The first Thursday of every month, a local hotel, the NH Herencia Rioja, organizes a wine dinner, ‘Los jueves y el vino’ (Thursdays with wine).
Usually about 100 people attend, and it’s a lot of fun because everyone knows one another, we get the chance to catch up on local gossip, politics, have a nice meal, (usually) drink good wines and hear what the winemaker has to say about the wine and food pairings.
Our table includes a banker, a divorce lawyer, an advertising executive, the manager of the local theater, a high school math teacher, a flying winemaker and yours truly, so it’s not a collection of wine geeks, but rather consumers who happen to love wine.

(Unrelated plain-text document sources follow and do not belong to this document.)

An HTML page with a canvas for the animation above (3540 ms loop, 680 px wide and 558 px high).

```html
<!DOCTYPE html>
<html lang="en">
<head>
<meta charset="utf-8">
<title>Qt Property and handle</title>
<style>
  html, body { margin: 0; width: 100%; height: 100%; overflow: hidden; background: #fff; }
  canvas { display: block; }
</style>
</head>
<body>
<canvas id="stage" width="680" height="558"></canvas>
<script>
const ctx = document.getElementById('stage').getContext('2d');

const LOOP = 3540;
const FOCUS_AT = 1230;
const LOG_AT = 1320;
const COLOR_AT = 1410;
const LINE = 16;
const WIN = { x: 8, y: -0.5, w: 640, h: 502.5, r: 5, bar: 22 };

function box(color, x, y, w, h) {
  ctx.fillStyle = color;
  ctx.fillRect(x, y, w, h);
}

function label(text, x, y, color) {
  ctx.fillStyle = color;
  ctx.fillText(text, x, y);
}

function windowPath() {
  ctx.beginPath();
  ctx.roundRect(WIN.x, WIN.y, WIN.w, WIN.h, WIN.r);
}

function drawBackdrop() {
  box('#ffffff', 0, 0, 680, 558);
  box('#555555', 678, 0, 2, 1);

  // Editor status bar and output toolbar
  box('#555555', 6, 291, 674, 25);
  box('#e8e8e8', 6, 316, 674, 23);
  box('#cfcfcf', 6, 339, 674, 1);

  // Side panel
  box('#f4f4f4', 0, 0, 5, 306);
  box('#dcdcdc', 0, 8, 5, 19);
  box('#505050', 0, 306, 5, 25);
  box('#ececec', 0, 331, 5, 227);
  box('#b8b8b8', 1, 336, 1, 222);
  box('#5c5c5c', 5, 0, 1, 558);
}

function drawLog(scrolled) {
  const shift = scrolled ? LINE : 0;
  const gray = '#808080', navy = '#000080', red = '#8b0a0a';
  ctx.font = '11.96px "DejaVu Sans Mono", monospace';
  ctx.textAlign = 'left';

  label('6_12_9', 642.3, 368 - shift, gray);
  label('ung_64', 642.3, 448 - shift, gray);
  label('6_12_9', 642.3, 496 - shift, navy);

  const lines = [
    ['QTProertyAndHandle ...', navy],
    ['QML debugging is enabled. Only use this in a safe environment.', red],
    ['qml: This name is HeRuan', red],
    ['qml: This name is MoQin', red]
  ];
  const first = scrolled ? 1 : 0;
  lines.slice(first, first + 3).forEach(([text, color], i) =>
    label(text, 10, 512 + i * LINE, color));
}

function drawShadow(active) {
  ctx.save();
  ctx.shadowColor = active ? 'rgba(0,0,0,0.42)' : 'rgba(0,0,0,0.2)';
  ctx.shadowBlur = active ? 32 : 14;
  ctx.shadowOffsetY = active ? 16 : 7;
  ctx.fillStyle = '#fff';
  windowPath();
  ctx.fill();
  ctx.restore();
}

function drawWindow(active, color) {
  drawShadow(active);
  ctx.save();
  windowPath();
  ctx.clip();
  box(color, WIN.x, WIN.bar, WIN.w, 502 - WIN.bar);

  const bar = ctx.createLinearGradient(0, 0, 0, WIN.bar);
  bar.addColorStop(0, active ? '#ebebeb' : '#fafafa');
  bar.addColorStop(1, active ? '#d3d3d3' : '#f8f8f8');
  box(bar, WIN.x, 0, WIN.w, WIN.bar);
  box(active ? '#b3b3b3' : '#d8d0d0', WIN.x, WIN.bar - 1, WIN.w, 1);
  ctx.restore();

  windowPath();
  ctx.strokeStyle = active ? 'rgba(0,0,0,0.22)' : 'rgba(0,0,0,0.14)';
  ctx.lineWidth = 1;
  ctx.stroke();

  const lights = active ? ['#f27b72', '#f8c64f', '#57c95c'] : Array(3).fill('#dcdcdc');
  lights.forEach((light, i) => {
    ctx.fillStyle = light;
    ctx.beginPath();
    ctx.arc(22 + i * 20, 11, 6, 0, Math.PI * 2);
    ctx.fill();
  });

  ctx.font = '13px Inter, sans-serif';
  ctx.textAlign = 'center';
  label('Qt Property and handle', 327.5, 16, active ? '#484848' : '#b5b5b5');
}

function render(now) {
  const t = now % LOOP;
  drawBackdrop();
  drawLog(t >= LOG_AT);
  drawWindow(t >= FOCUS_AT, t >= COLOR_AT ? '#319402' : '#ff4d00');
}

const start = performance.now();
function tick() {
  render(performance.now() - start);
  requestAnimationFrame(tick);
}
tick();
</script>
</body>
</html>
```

Most of the dinners feature Rioja but on April 2 a wine from one of northern Spain’s upcoming winery groups, Bodegas Emina, was on stage, so naturally there was a lot of expectation.
The menu was:
- duck liver foie gras with a red wine reduction and crisp bread with a carrot and raisin jam (Emina semisweet white 2007)
- cod on a bed of fresh white asparagus with flower petals (Emina verdejo 2008 from Rueda)
- roast baby lamb with piquillo peppers and roast onions (Emina Prestigio 2005)
- a crêpe stuffed with creamy chocolate with raisins and a plum sauce (Emina Oxto – the ‘X’, the sign of multiplication, is ‘por’ in Spanish, so it’s pronounced ‘O por to’ and a Port-like wine it certainly was!)
Hearty fare, right? All of us expected some heavy duty fruit in the wines but we were surprised to taste wines that seemed to have been aged in a sawmill.
Jesús the flying winemaker and I usually lead the conversation about the pairings at these dinners and this time, we couldn’t help but comment that whatever fruit the wines might have had, it was hidden under a heavy layer of new oak.
Now, don’t get me wrong. This is not a gratuitous hit on another region. I’m a great admirer of the wines from Ribera del Duero but it seemed clear to me that these wines were chasing points with wine writers rather than going with food. Sadly, they didn’t make any points with us.
Since when does ‘modern’ mean overoaked? I enjoy complex wines with lots of fruit as much as traditional wines, but I think wineries need to pay more attention to satisfying consumers than playing the points game.
More to follow.